### Exercise description
Go over the entries and report the lines where the word "green" occurs.
START Data records
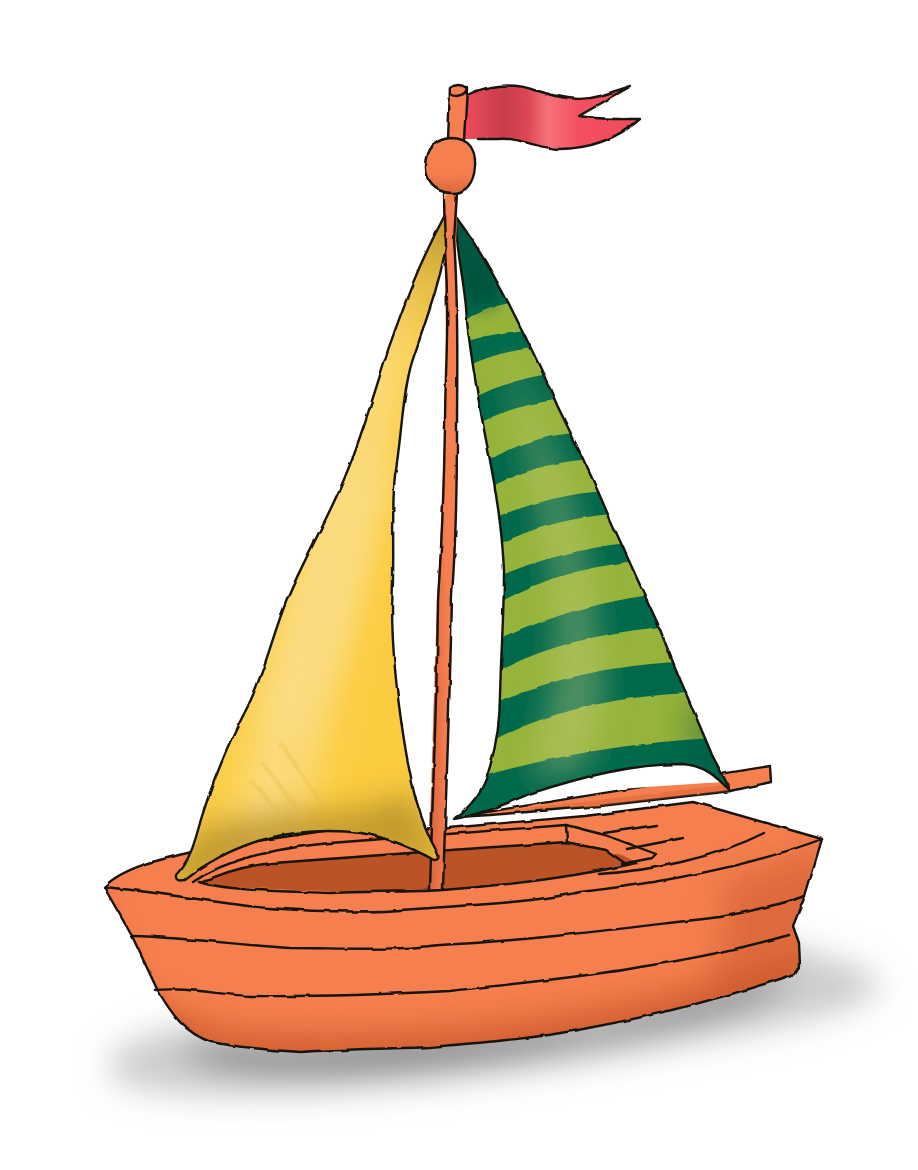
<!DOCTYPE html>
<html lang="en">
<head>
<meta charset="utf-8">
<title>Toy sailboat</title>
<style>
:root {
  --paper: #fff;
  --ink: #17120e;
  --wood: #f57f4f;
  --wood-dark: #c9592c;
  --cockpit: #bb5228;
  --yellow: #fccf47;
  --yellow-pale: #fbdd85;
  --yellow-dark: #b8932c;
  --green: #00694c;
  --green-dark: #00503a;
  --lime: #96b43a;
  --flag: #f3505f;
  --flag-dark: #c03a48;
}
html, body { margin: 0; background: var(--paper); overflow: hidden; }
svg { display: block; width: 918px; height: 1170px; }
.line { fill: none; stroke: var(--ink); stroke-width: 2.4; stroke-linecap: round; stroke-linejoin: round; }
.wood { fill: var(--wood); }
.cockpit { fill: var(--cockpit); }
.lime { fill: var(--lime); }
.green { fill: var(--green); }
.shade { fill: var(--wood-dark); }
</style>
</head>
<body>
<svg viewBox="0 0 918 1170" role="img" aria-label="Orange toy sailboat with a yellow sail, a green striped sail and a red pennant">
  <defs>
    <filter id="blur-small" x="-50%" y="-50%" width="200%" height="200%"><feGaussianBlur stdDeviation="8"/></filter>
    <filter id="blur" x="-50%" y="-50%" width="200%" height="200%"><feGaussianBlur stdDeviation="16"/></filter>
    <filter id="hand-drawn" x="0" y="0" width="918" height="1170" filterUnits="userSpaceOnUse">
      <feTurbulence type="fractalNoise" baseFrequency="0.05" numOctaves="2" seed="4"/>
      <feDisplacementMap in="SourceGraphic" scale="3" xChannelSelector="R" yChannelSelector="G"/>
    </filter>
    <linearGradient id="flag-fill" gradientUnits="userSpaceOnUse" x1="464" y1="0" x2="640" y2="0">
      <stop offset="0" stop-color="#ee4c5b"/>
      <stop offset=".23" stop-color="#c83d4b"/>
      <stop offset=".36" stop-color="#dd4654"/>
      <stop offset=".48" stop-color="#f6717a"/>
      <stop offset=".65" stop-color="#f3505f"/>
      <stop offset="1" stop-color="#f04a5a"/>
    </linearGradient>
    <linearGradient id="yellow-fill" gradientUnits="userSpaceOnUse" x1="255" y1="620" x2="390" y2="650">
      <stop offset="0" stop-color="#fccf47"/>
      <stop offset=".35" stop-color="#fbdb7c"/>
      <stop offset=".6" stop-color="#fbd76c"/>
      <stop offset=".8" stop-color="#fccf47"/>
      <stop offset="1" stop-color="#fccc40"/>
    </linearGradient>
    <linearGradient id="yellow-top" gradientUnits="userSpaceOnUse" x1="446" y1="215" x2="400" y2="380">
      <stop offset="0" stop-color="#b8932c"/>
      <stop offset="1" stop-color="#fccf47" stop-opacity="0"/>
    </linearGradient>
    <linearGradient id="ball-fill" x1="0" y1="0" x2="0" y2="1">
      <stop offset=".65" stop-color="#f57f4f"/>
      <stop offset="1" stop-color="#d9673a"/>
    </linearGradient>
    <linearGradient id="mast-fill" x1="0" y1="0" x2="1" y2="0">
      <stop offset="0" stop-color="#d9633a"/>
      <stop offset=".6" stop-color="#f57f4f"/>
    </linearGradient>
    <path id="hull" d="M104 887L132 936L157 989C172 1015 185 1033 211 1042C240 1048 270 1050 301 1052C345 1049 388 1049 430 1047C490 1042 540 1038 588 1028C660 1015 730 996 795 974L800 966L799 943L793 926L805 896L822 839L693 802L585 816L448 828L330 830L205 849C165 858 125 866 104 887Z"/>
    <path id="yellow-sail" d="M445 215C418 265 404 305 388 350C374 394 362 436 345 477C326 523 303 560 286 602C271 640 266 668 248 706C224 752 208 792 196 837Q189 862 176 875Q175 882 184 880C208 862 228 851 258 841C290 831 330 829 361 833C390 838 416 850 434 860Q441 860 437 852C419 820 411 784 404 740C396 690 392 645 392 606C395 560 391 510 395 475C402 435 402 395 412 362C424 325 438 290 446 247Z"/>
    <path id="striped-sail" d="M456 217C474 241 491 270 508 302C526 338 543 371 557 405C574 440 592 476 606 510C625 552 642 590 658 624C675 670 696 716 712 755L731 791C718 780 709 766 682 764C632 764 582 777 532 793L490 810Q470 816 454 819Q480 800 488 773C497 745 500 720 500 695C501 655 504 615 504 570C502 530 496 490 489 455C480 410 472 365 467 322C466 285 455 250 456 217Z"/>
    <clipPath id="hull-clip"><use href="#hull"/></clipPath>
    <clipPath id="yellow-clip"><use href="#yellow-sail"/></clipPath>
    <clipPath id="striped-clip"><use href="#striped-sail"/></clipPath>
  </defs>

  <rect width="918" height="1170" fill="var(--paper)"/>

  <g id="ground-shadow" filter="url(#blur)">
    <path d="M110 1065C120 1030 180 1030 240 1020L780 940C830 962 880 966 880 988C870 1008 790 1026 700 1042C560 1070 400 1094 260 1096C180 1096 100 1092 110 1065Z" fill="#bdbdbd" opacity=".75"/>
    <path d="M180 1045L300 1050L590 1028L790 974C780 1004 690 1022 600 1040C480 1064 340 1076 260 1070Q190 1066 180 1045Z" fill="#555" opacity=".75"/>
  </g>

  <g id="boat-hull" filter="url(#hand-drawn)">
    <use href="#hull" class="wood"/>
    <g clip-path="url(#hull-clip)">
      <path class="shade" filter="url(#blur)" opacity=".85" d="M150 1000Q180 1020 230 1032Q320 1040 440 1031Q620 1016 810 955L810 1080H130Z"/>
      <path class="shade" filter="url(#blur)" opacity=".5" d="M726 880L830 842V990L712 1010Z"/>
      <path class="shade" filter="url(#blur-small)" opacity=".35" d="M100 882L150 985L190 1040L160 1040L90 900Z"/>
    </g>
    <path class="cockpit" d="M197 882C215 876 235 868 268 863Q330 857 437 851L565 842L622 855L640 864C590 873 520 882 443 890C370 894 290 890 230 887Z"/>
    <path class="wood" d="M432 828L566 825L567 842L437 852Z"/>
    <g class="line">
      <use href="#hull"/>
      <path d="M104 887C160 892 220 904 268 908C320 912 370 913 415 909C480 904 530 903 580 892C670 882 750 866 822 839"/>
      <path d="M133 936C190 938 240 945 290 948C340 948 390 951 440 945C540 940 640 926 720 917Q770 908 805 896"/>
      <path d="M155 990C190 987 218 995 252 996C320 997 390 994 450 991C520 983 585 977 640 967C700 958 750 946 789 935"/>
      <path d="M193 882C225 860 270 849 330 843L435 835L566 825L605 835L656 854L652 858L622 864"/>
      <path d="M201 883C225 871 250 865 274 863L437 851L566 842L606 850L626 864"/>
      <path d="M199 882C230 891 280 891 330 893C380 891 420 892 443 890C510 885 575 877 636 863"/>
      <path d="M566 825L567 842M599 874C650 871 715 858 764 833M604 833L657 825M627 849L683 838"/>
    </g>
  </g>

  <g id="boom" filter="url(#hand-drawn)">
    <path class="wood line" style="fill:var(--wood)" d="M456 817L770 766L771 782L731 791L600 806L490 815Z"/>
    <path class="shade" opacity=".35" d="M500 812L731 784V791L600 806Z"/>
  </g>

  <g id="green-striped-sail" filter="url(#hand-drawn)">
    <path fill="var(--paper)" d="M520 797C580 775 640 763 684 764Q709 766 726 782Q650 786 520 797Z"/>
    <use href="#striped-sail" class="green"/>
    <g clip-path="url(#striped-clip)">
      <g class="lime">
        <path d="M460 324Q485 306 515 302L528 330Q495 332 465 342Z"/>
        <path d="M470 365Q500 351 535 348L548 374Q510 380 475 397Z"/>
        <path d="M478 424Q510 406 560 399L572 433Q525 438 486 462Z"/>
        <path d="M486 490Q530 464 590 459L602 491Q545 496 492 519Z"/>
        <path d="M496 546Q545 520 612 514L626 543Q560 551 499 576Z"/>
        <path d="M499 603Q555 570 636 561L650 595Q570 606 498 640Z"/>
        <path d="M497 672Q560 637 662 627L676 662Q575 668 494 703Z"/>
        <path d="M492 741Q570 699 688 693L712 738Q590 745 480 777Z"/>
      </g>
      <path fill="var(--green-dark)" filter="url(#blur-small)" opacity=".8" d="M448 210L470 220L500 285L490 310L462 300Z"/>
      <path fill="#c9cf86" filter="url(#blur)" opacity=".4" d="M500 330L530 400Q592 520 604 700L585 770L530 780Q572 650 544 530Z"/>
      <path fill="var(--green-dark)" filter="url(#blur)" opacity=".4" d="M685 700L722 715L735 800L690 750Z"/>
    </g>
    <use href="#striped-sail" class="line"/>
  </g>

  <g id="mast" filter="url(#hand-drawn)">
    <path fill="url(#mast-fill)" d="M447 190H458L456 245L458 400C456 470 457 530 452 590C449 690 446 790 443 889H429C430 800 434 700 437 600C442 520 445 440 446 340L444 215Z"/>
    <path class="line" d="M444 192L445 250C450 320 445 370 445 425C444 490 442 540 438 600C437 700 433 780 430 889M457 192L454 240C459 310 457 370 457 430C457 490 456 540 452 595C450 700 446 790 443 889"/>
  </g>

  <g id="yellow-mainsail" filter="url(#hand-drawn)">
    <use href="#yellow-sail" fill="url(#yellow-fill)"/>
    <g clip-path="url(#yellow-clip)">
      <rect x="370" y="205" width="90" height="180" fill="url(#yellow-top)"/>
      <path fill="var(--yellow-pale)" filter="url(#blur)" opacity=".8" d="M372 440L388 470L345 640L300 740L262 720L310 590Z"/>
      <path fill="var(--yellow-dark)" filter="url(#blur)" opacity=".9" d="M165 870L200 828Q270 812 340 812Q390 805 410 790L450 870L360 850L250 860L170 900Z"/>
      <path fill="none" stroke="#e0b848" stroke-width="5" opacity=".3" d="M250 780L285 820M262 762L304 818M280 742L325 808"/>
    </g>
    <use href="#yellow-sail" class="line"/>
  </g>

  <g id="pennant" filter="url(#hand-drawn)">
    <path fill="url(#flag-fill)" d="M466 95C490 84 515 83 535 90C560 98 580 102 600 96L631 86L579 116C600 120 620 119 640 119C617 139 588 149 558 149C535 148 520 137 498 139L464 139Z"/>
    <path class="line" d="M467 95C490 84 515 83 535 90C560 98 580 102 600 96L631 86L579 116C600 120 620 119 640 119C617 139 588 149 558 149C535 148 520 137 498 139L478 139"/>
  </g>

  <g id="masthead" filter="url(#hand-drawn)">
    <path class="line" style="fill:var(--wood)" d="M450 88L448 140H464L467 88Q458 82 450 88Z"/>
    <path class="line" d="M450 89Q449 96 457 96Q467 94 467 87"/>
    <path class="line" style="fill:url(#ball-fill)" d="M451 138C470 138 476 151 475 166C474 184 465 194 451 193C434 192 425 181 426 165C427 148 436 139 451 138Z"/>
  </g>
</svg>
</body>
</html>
END Data records
### Solved problem
  --green: #00694c;
  --green-dark: #00503a;
.green { fill: var(--green); }
<svg viewBox="0 0 918 1170" role="img" aria-label="Orange toy sailboat with a yellow sail, a green striped sail and a red pennant">
  <g id="green-striped-sail" filter="url(#hand-drawn)">
    <use href="#striped-sail" class="green"/>
      <path fill="var(--green-dark)" filter="url(#blur-small)" opacity=".8" d="M448 210L470 220L500 285L490 310L462 300Z"/>
      <path fill="var(--green-dark)" filter="url(#blur)" opacity=".4" d="M685 700L722 715L735 800L690 750Z"/>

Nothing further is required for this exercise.